Click here to read previous Fisheries Briefs:
Fisheries Brief No. 1: How big is the fishing industry?
Fisheries Brief No. 2: Discards continue despite ban
Fisheries Brief No. 3: The Baltic Sea cod – a unique and isolated species
Fisheries Brief No. 4: The role of cod in the ecosystem
Fisheries Brief No. 5: Historically low catches of Baltic Sea cod
Fisheries Brief No. 6: Baltic Sea cod quotas
Fisheries Brief No. 7: Who is entitled to the fish?
Fisheries Brief No. 8: Is the Minister for Rural Affairs in charge of fishing matters?
Fisheries Brief No. 9: Responsibility rests with the fishery ministers
Fisheries Brief No. 10: EU’s fisheries policy spectacle damages cod
Fisheries Brief No. 11: Crucial year for Baltic cod
Fisheries Brief No. 12: Continued cod fishing is harmful
Fisheries Brief No. 13: List of measures for the Swedish Minister for Rural Affairs
Fisheries Brief no. 14: The system that fools itself
Fisheries Brief no. 15: Good job government!
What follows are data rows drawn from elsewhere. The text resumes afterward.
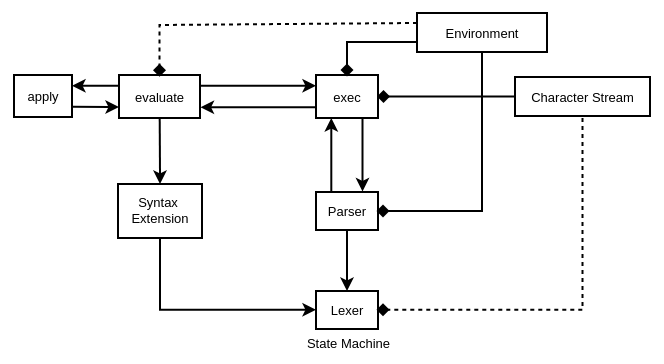
<!DOCTYPE html>
<html lang="en">
<head>
<meta charset="utf-8">
<title>Interpreter architecture</title>
<style>
:root { --ink: #000; --paper: #fff; }
* { box-sizing: border-box; }
html, body { margin: 0; overflow: hidden; background: var(--paper); }
.diagram {
  position: relative; width: 664px; height: 364px; overflow: hidden;
  background: var(--paper); color: var(--ink);
  font: 13px/16px "Liberation Sans", Arial, sans-serif;
}
.connectors { position: absolute; inset: 0; }
.connectors .line { fill: none; stroke: var(--ink); stroke-width: 2; }
.connectors .dashed { stroke-dasharray: 4 4; }
.node, .caption {
  position: absolute; display: flex; align-items: center; justify-content: center;
  text-align: center; white-space: nowrap;
}
.node { border: 2px solid var(--ink); background: var(--paper); padding-top: 2px; }
.apply { left: 13px; top: 74px; width: 60px; height: 44px; }
.evaluate { left: 118px; top: 74px; width: 83px; height: 45px; }
.exec { left: 315px; top: 74px; width: 64px; height: 45px; }
.environment { left: 416px; top: 12px; width: 132px; height: 41px; }
.character-stream { left: 514px; top: 76px; width: 137px; height: 41px; }
.syntax-extension { left: 117px; top: 183px; width: 86px; height: 56px; padding-top: 0; }
.syntax-extension .first { position: relative; left: -2px; }
.parser { left: 315px; top: 191px; width: 64px; height: 40px; }
.lexer { left: 315px; top: 290px; width: 64px; height: 40px; }
.caption { left: 298px; top: 336px; width: 101px; height: 16px; }
</style>
</head>
<body>
<main class="diagram">
  <div class="node apply">apply</div>
  <div class="node evaluate">evaluate</div>
  <div class="node exec">exec</div>
  <div class="node environment">Environment</div>
  <div class="node character-stream">Character Stream</div>
  <div class="node syntax-extension"><span><span class="first">Syntax</span><br>Extension</span></div>
  <div class="node parser">Parser</div>
  <div class="node lexer">Lexer</div>
  <div class="caption">State Machine</div>

  <svg class="connectors" width="664" height="364" viewBox="0 0 664 364" aria-hidden="true">
    <defs>
      <path id="arrow" d="M0 0L-14 -7L-10.5 0L-14 7Z"/>
      <path id="diamond" d="M-6.5 0L0 -6.5L6.5 0L0 6.5Z"/>
    </defs>
    <g class="line">
      <path d="M119 85.7H82"/>
      <path d="M72 106.8L109 107.1"/>
      <path d="M200 85.7H306"/>
      <path d="M316 107.2H210"/>
      <path d="M159.7 118L160 174"/>
      <path d="M160 238V309.8H306"/>
      <path d="M331.3 192V128"/>
      <path d="M362.5 118V182"/>
      <path d="M347 230V281"/>
      <path d="M417 42H347V70"/>
      <path d="M482 52V211H383"/>
      <path d="M515 96.6H384"/>
      <path class="dashed" d="M417 23L159.5 25V70"/>
      <path class="dashed" d="M582.5 118V309.8H383"/>
    </g>
    <g class="arrowheads">
      <use href="#arrow" transform="translate(72 85.7) rotate(180)"/>
      <use href="#arrow" transform="translate(119 107.1)"/>
      <use href="#arrow" transform="translate(316 85.7)"/>
      <use href="#arrow" transform="translate(200.5 107.2) rotate(180)"/>
      <use href="#arrow" transform="translate(160 184) rotate(90)"/>
      <use href="#arrow" transform="translate(316 309.8)"/>
      <use href="#arrow" transform="translate(331.3 118) rotate(-90)"/>
      <use href="#arrow" transform="translate(362.5 191.5) rotate(90)"/>
      <use href="#arrow" transform="translate(347 291) rotate(90)"/>
    </g>
    <g class="diamonds">
      <use href="#diamond" x="159.5" y="70.3"/>
      <use href="#diamond" x="347" y="70"/>
      <use href="#diamond" x="383.5" y="96.6"/>
      <use href="#diamond" x="383" y="211"/>
      <use href="#diamond" x="383" y="309.8"/>
    </g>
  </svg>
</main>
</body>
</html>
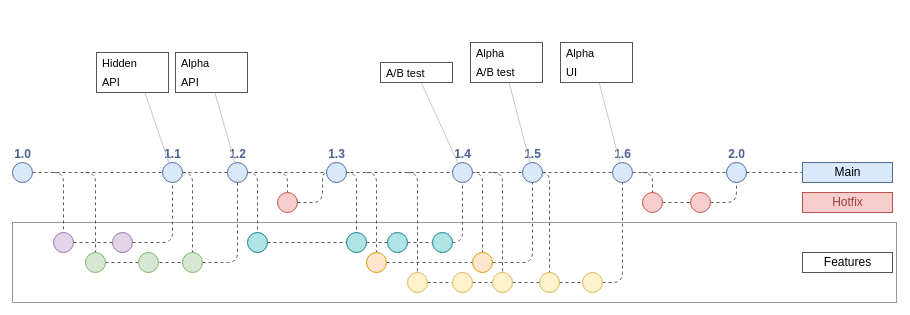
<!DOCTYPE html>
<html lang="en">
<head>
<meta charset="utf-8">
<title>Release branching diagram</title>
<style>
:root {
  --ink: #000; --line: #555; --leader: #c8c8c8; --frame: #999;
  --main: #dae8fc; --main-edge: #4f6b9c; --version: #4a6190;
  --hotfix: #f8cecc; --hotfix-edge: #b85450; --hotfix-ink: #984340;
  --purple: #e1d5e7; --purple-edge: #9673a6;
  --green: #d5e8d4; --green-edge: #82b366;
  --teal: #b0e3e6; --teal-edge: #0e8088;
  --orange: #ffe6cc; --orange-edge: #d79b00;
  --yellow: #fff2cc; --yellow-edge: #d6b656;
}
* { box-sizing: border-box; }
body { margin: 0; }
.diagram { position: relative; width: 910px; height: 315px; overflow: hidden; background: #fff; color: var(--ink); font-family: "Liberation Sans", Arial, sans-serif; }
.features-lane { position: absolute; left: 12px; top: 222px; width: 885px; height: 81px; border: 1px solid var(--frame); }
.links, .leaders { position: absolute; left: 0; top: 0; fill: none; }
.links { stroke: var(--line); stroke-dasharray: 3 3; }
.leaders { stroke: var(--leader); }
.node { position: absolute; left: calc(var(--x) * 1px - 10px); top: calc(var(--y) * 1px - 10px); width: 21px; height: 21px; border: 1px solid; border-radius: 50%; }
.main { background: var(--main); border-color: var(--main-edge); --y: 172; }
.hotfix { background: var(--hotfix); border-color: var(--hotfix-edge); --y: 202; }
.purple { background: var(--purple); border-color: var(--purple-edge); --y: 242; }
.green { background: var(--green); border-color: var(--green-edge); --y: 262; }
.teal { background: var(--teal); border-color: var(--teal-edge); --y: 242; }
.orange { background: var(--orange); border-color: var(--orange-edge); --y: 262; }
.yellow { background: var(--yellow); border-color: var(--yellow-edge); --y: 282; }
.version { position: absolute; left: 50%; bottom: 20px; transform: translateX(-50%); font-size: 12px; line-height: 16px; font-weight: 700; color: var(--version); }
.callout { position: absolute; left: calc(var(--x) * 1px); top: calc(var(--y) * 1px); width: 73px; padding-left: 5px; border: 1px solid var(--line); background: #fff; font-size: 11px; line-height: 20px; }
.callout span { display: block; height: 20px; }
.callout span:first-child { height: 19px; }
.callout span + span { height: 20px; }
.legend { position: absolute; left: 802px; top: 162px; width: 91px; display: flex; flex-direction: column; gap: 9px; font-size: 12px; line-height: 19px; text-align: center; }
.legend div { height: 21px; border: 1px solid var(--line); background: #fff; }
.legend .key-main { background: var(--main); border-color: var(--main-edge); }
.legend .key-hotfix { background: var(--hotfix); border-color: var(--hotfix-edge); color: var(--hotfix-ink); }
.legend .key-features { margin-top: 30px; }
</style>
</head>
<body>
<main class="diagram">
  <div class="features-lane"></div>

  <svg class="links" width="910" height="315" aria-hidden="true">
    <g transform="translate(.5 .5)">
      <path d="M32 172H802"/>
      <!-- branches out of main -->
      <path d="M53 172Q63 172 63 182V232"/>
      <path d="M85 172Q95 172 95 182V252"/>
      <path d="M182 172Q192 172 192 182V252"/>
      <path d="M247 172Q257 172 257 182V232"/>
      <path d="M277 172Q287 172 287 182V192"/>
      <path d="M346 172Q356 172 356 182V232"/>
      <path d="M366 172Q376 172 376 182V252"/>
      <path d="M407 172Q417 172 417 182V272"/>
      <path d="M472 172Q482 172 482 182V252"/>
      <path d="M492 172Q502 172 502 182V272"/>
      <path d="M542 172Q549 172 549 182V272"/>
      <path d="M642 172Q652 172 652 182V192"/>
      <!-- work on branches and merges back -->
      <path d="M73 242H112"/>
      <path d="M132 242H162Q172 242 172 232V182"/>
      <path d="M105 262H182"/>
      <path d="M202 262H227Q237 262 237 252V182"/>
      <path d="M297 202H312Q322 202 322 192V180Q322 172 326 172"/>
      <path d="M267 242H346M366 242H387M407 242H432"/>
      <path d="M452 242Q462 242 462 232V182"/>
      <path d="M386 262H472"/>
      <path d="M492 262H522Q532 262 532 252V182"/>
      <path d="M427 282H452M472 282H492M512 282H539M559 282H582"/>
      <path d="M602 282H612Q622 282 622 272V182"/>
      <path d="M662 202H690"/>
      <path d="M710 202H726Q736 202 736 192V182"/>
    </g>
  </svg>

  <div class="node main" style="--x:22"><span class="version">1.0</span></div>
  <div class="node main" style="--x:172"><span class="version">1.1</span></div>
  <div class="node main" style="--x:237"><span class="version">1.2</span></div>
  <div class="node main" style="--x:336"><span class="version">1.3</span></div>
  <div class="node main" style="--x:462"><span class="version">1.4</span></div>
  <div class="node main" style="--x:532"><span class="version">1.5</span></div>
  <div class="node main" style="--x:622"><span class="version">1.6</span></div>
  <div class="node main" style="--x:736"><span class="version">2.0</span></div>

  <div class="node hotfix" style="--x:287"></div>
  <div class="node hotfix" style="--x:652"></div>
  <div class="node hotfix" style="--x:700"></div>

  <div class="node purple" style="--x:63"></div>
  <div class="node purple" style="--x:122"></div>

  <div class="node green" style="--x:95"></div>
  <div class="node green" style="--x:148"></div>
  <div class="node green" style="--x:192"></div>

  <div class="node teal" style="--x:257"></div>
  <div class="node teal" style="--x:356"></div>
  <div class="node teal" style="--x:397"></div>
  <div class="node teal" style="--x:442"></div>

  <div class="node orange" style="--x:376"></div>
  <div class="node orange" style="--x:482"></div>

  <div class="node yellow" style="--x:417"></div>
  <div class="node yellow" style="--x:462"></div>
  <div class="node yellow" style="--x:502"></div>
  <div class="node yellow" style="--x:549"></div>
  <div class="node yellow" style="--x:592"></div>

  <svg class="leaders" width="910" height="315" aria-hidden="true">
    <path d="M145 93L169 163M215 93L235 163M421 82L458 163M509 82L530 163M599 82L620 163"/>
  </svg>

  <div class="callout" style="--x:96;--y:52"><span>Hidden</span><span>API</span></div>
  <div class="callout" style="--x:175;--y:52"><span>Alpha</span><span>API</span></div>
  <div class="callout" style="--x:380;--y:62"><span>A/B test</span></div>
  <div class="callout" style="--x:470;--y:42"><span>Alpha</span><span>A/B test</span></div>
  <div class="callout" style="--x:560;--y:42"><span>Alpha</span><span>UI</span></div>

  <div class="legend">
    <div class="key-main">Main</div>
    <div class="key-hotfix">Hotfix</div>
    <div class="key-features">Features</div>
  </div>
</main>
</body>
</html>
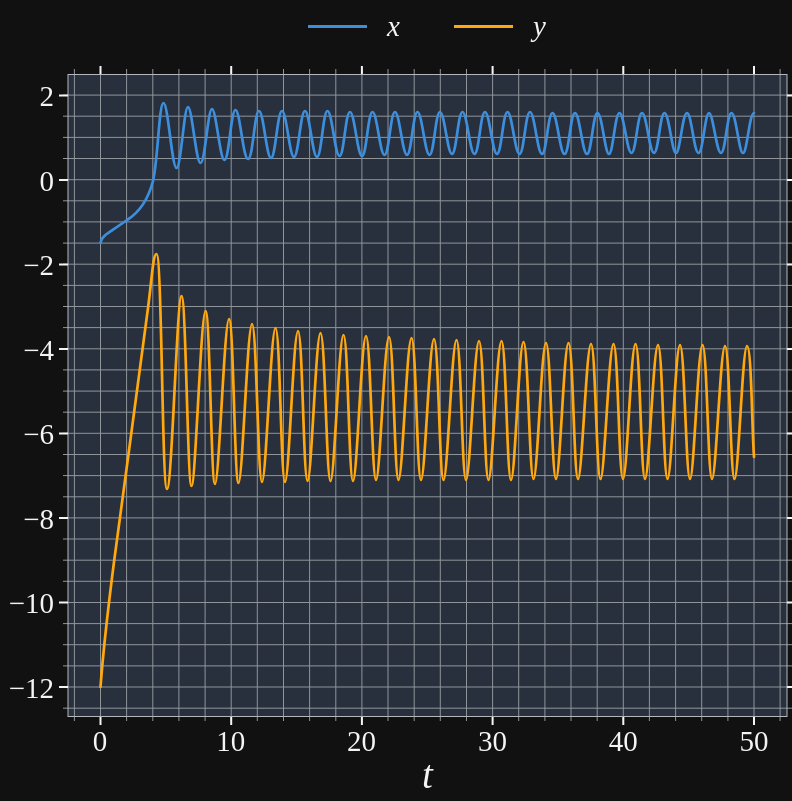
<!DOCTYPE html>
<html lang="en">
<head>
<meta charset="utf-8">
<title>x and y over t</title>
<style>
:root {
  --page: #111111;
  --panel: #28303d;
  --grid: #8f9499;
  --ink: #f4f4f4;
  --series-x: #3d8fdd;
  --series-y: #ffa80f;
}
* { box-sizing: border-box; margin: 0; padding: 0; }
body { background: var(--page); overflow: hidden; }
.chart {
  position: relative;
  width: 792px;
  height: 801px;
  overflow: hidden;
  background: var(--page);
  color: var(--ink);
  font: 29px/30px "Liberation Serif", "TeX Gyre Pagella", serif;
}
.plot { position: absolute; inset: 0; display: block; }
.legend {
  position: absolute;
  top: 11px;
  left: 308px;
  display: flex;
  gap: 54px;
  list-style: none;
  font-style: italic;
}
.legend li { display: flex; align-items: center; gap: 20px; }
.legend li::before { content: ""; width: 59px; height: 3px; background: var(--key); }
.key-x { --key: var(--series-x); }
.key-y { --key: var(--series-y); }
.axis { position: absolute; display: flex; justify-content: space-between; list-style: none; }
.axis-values { top: 81px; left: 0; width: 54px; height: 622px; flex-direction: column; text-align: right; }
.axis-time { top: 726px; left: 70px; width: 714px; text-align: center; }
.axis-time li { width: 60px; }
.axis-title {
  position: absolute;
  top: 753px;
  left: 68px;
  width: 719px;
  text-align: center;
  font-size: 39px;
  line-height: 44px;
  font-style: italic;
  font-weight: 400;
}
.panel { fill: var(--panel); }
.grid { stroke: var(--grid); stroke-width: 1; fill: none; }
.frame { stroke: #b4b8bc; stroke-width: 1; fill: none; }
.ticks { stroke: var(--ink); stroke-width: 2; fill: none; }
.series { fill: none; stroke-width: 2.7; stroke-linejoin: round; stroke-linecap: round; }
.series-x { stroke: var(--series-x); }
.series-y { stroke: var(--series-y); }
</style>
</head>
<body>
<main class="chart">
  <svg class="plot" width="792" height="801" viewBox="0 0 792 801" role="img" aria-label="Line chart of x and y oscillating over t from 0 to 50">
    <rect class="panel" x="68" y="74" width="719" height="642"/>
    <path class="grid" d="M74.4 69V721M100.5 69V721M126.6 69V721M152.8 69V721M178.9 69V721M205.1 69V721M231.2 69V721M257.3 69V721M283.5 69V721M309.6 69V721M335.8 69V721M361.9 69V721M388 69V721M414.2 69V721M440.3 69V721M466.5 69V721M492.6 69V721M518.7 69V721M544.9 69V721M571 69V721M597.2 69V721M623.3 69V721M649.4 69V721M675.6 69V721M701.7 69V721M727.9 69V721M754 69V721M780.1 69V721"/>
    <path class="grid" d="M63 95.1H792M63 116.2H792M63 137.4H792M63 158.5H792M63 179.7H792M63 200.8H792M63 221.9H792M63 243.1H792M63 264.2H792M63 285.4H792M63 306.5H792M63 327.6H792M63 348.8H792M63 369.9H792M63 391.1H792M63 412.2H792M63 433.3H792M63 454.5H792M63 475.6H792M63 496.8H792M63 517.9H792M63 539H792M63 560.2H792M63 581.3H792M63 602.5H792M63 623.6H792M63 644.7H792M63 665.9H792M63 687H792M63 708.2H792"/>
    <rect class="frame" x="68" y="74.5" width="719" height="642"/>
    <g class="ticks">
      <path d="M100.5 66V74M231.2 66V74M361.9 66V74M492.6 66V74M623.3 66V74M754 66V74"/>
      <path d="M100.5 717V725M231.2 717V725M361.9 717V725M492.6 717V725M623.3 717V725M754 717V725"/>
      <path d="M59 95.5H68M59 180H68M59 264.5H68M59 349H68M59 433.5H68M59 518H68M59 602.5H68M59 687H68"/>
      <path d="M787 95.5H792M787 180H792M787 264.5H792M787 349H792M787 433.5H792M787 518H792M787 602.5H792M787 687H792"/>
    </g>
    <path class="series series-x" d="M100.5 243C101 239 103 237 106 234.5C114 229 120 225 127 220C140 212 148 200 153 181C158 160 159 103 163.5 103
      S172 168 176.5 168S184 107 188 107S196 163 200.5 163S208 109 212 109S220 160 224.5 160
      S231 110 235.5 110S243 159 248 159S254.5 111 259 111S266.5 158 271 158S277.5 111 282 111
      S289.5 157 294 157S300.5 111 305 111S312.5 157 317 157S323 111 327.5 111S335 156 339.5 156
      S345.5 112 350 112S357.5 156 362 156S368 112 372.5 112S380 155 384.5 155S390.5 112 395 112
      S402.5 155 407 155S413 112 417.5 112S425 155 429.5 155S435.5 112 440 112S447.5 154 452 154
      S458 112 462.5 112S470 154 474.5 154S480.5 112 485 112S492.5 154 497 154S503 112 507.5 112
      S515 154 519.5 154S525.5 112 530 112S537.5 154 542 154S548 113 552.5 113S560 154 564.5 154
      S570.5 113 575 113S582.5 154 587 154S593 113 597.5 113S605 154 609 154S615 113 619.5 113
      S627 153 631.5 153S637.5 113 642 113S649.5 153 654 153S660 113 664.5 113S672 153 676 153
      S682.5 113 687 113S694 153 698.5 153S705 113 709 113S716.5 153 721 153S727 113 731.5 113
      S739 153 743 153S749.5 113 754 113"/>
    <path class="series series-y" d="M100.5 687C104 640 109 601 114 562C119 524 124 488 128 458L148 308C152 278 153 254 156.5 254
      C162 254 162 489 167 489S177 296 181.5 296S187.5 486 191.5 486S201 311 205.5 311S211 484 215 484
      S224.5 319 229 319S234.5 483 238.5 483S247.5 324 252 324S258 482 262 482S271 328 275.5 328
      S281 482 285 482S293.5 331 298 331S303.5 481 307.5 481S316 333 320.5 333S326.5 481 330.5 481
      S339 335 343.5 335S349 481 353 481S361.5 336 366 336S372 480 376 480S384.5 337 389 337
      S394.5 480 398.5 480S407 338 411.5 338S417 480 421 480S429.5 339 434 339S439.5 480 443.5 480
      S452 340 456.5 340S462 480 466 480S474.5 341 479 341S484.5 480 488.5 480S497 341 501.5 341
      S507 480 511 480S519 342 523.5 342S529.5 479 533.5 479S541.5 343 546 343S552 479 556 479
      S564 343 568.5 343S574 479 578 479S586.5 344 591 344S596.5 479 600.5 479S609 344 613.5 344
      S619 479 623 479S631 344 635.5 344S641 479 645 479S653.5 345 658 345S663.5 479 667.5 479
      S675.5 345 680 345S686 479 690 479S698 345 702.5 345S708 479 712 479S720.5 346 725 346
      S730.5 479 734.5 479S742.5 346 747 346S752 430 754 457"/>
  </svg>
  <ul class="legend">
    <li class="key-x">x</li>
    <li class="key-y">y</li>
  </ul>
  <ol class="axis axis-values">
    <li>2</li><li>0</li><li>−2</li><li>−4</li><li>−6</li><li>−8</li><li>−10</li><li>−12</li>
  </ol>
  <ol class="axis axis-time">
    <li>0</li><li>10</li><li>20</li><li>30</li><li>40</li><li>50</li>
  </ol>
  <p class="axis-title">t</p>
</main>
</body>
</html>
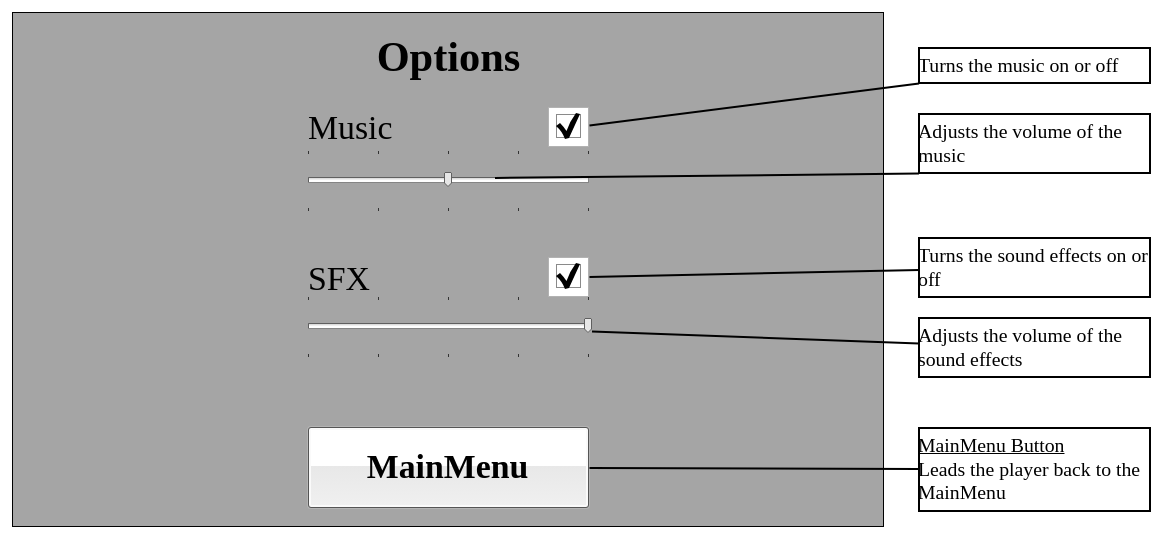
<!DOCTYPE html>
<html lang="en">
<head>
<meta charset="utf-8">
<title>Options menu annotations</title>
<style>
:root {
  --panel: #a5a5a5;
  --ink: #000;
  --paper: #fff;
  --edge: #555;
  --shade: #e8e8e8;
}
* { box-sizing: border-box; margin: 0; padding: 0; }
body {
  position: relative;
  width: 1164px;
  height: 539px;
  overflow: hidden;
  background: var(--paper);
  color: var(--ink);
  font-family: "Liberation Serif", "Times New Roman", serif;
}
svg { display: block; }
.panel {
  position: absolute;
  left: 12px;
  top: 12px;
  width: 872px;
  height: 515px;
  padding: 20px 0 0 295px;
  border: 1px solid var(--ink);
  background: var(--panel);
}
.menu { display: flex; flex-direction: column; width: 281px; }
.menu h1 {
  height: 47px;
  font-size: 42.4px;
  line-height: 47px;
  text-align: center;
  white-space: nowrap;
}
.setting { height: 150px; }
.setting:first-of-type { margin-top: 27px; }
.setting-head { display: flex; justify-content: space-between; height: 40px; }
.setting h2 { font-size: 33.8px; font-weight: 400; line-height: 42px; }
.sfx h2 { line-height: 44px; }
.slider { margin-top: 1px; overflow: visible; }
.sfx .slider { margin-top: -3px; }
.button {
  display: flex;
  align-items: center;
  justify-content: center;
  height: 81px;
  margin-top: 20px;
  padding: 0 2px 2px 0;
  border: 1px solid var(--edge);
  border-radius: 3px;
  background: linear-gradient(var(--paper) 38px, var(--shade) 38px, #f0f0f0);
  box-shadow: inset 0 0 0 2px #fafafa, 0 0 0 1px #b4b4b4;
  color: inherit;
  font-size: 33.8px;
  font-weight: 700;
  text-decoration: none;
}
.notes {
  position: absolute;
  left: 918px;
  top: 47px;
  display: flex;
  flex-direction: column;
  width: 233px;
}
.note {
  height: 61px;
  padding-top: 5px;
  border: 2px solid var(--ink);
  font-size: 19.75px;
  line-height: 23.7px;
  white-space: nowrap;
}
.note p, .note h3 { margin-left: -2px; }
.note h3 { font-size: inherit; font-weight: 400; text-decoration: underline; }
.music-toggle { height: 37px; margin-bottom: 29px; }
.music-volume { margin-bottom: 63px; }
.sfx-toggle { margin-bottom: 19px; }
.sfx-volume { margin-bottom: 49px; }
.main-menu { height: 85px; }
.connectors { position: absolute; left: 0; top: 0; }
</style>
</head>
<body>
<main class="panel">
  <div class="menu">
    <h1>Options</h1>
    <section class="setting music">
      <div class="setting-head">
        <h2>Music</h2>
        <svg width="41" height="40" role="img" aria-label="Music on">
          <defs>
            <g id="checkbox">
              <rect x="0.5" y="0.5" width="40" height="39" fill="#fff" stroke="#b2b2b2"/>
              <rect x="8.5" y="7.5" width="24" height="23" fill="#fff" stroke="#8a8a8a"/>
              <path d="M8 19 L12 16 Q16 20 18.5 24 Q22 14 28 6 L32 7 Q26 20 21 31 L17 32 Q14 24 8 19Z"/>
            </g>
          </defs>
          <use href="#checkbox"/>
        </svg>
      </div>
      <svg class="slider" width="281" height="64" role="img" aria-label="Music volume at half">
        <defs>
          <linearGradient id="groove" x1="0" y1="0" x2="0" y2="1">
            <stop offset="0" stop-color="#ccc"/>
            <stop offset="0.6" stop-color="#fff"/>
          </linearGradient>
          <path id="ticks" d="M0.5 0v3M70.5 0v3M140.5 0v3M210.5 0v3M280.5 0v3" stroke="#333"/>
          <g id="track">
            <use href="#ticks" y="3"/>
            <use href="#ticks" y="60"/>
            <rect x="0.5" y="29.5" width="280" height="5" fill="url(#groove)" stroke="#858585"/>
            <path d="M0.5 34V29.5H280.5" fill="none" stroke="#606060"/>
          </g>
          <path id="thumb" d="M-3.5 25 L-3 24.5 H3 L3.5 25 V35 L0 38.5 L-3.5 35Z" fill="#e6e6e6" stroke="#606060"/>
        </defs>
        <use href="#track"/>
        <use href="#thumb" x="140"/>
      </svg>
    </section>
    <section class="setting sfx">
      <div class="setting-head">
        <h2>SFX</h2>
        <svg width="41" height="40" role="img" aria-label="Sound effects on"><use href="#checkbox"/></svg>
      </div>
      <svg class="slider" width="281" height="64" role="img" aria-label="Sound effects volume at full">
        <use href="#track"/>
        <use href="#thumb" x="280"/>
      </svg>
    </section>
    <a class="button" href="#">MainMenu</a>
  </div>
</main>
<aside class="notes">
  <div class="note music-toggle"><p>Turns the music on or off</p></div>
  <div class="note music-volume"><p>Adjusts the volume of the<br>music</p></div>
  <div class="note sfx-toggle"><p>Turns the sound effects on or<br>off</p></div>
  <div class="note sfx-volume"><p>Adjusts the volume of the<br>sound effects</p></div>
  <div class="note main-menu"><h3>MainMenu Button</h3><p>Leads the player back to the<br>MainMenu</p></div>
</aside>
<svg class="connectors" width="1164" height="539" stroke="#000" stroke-width="2" aria-hidden="true">
  <line x1="589.5" y1="125.5" x2="919" y2="83.5"/>
  <line x1="495" y1="178" x2="919" y2="173.5"/>
  <line x1="589.5" y1="277" x2="919" y2="270"/>
  <line x1="592" y1="331.5" x2="919" y2="343.5"/>
  <line x1="589.5" y1="468" x2="919" y2="469"/>
</svg>
</body>
</html>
Now the real work begins
Fisheries Brief no. 16: Navigating the hidden perils of the fisheries policy
Fisheries Brief no. 17: Prioritise the environment over a handful of jobs
Fisheries Brief no. 18: The Commission proposes a zero quota
Fisheries Brief no. 19: Recovery takes time
Fisheries Brief no. 20: Crucial decisions in the short and long term 
Fisheries Brief no. 21: Good decisions – but the fish in the Baltic Sea require a long-term solution
Fisheries Brief no. 22: The fight for a sensible fisheries policy continues in 2020
Fisheries Brief no. 23: Prioritise small-scale fishing
Fisheries Brief no. 24: Fishing quotas 2021 - Long-term focus is needed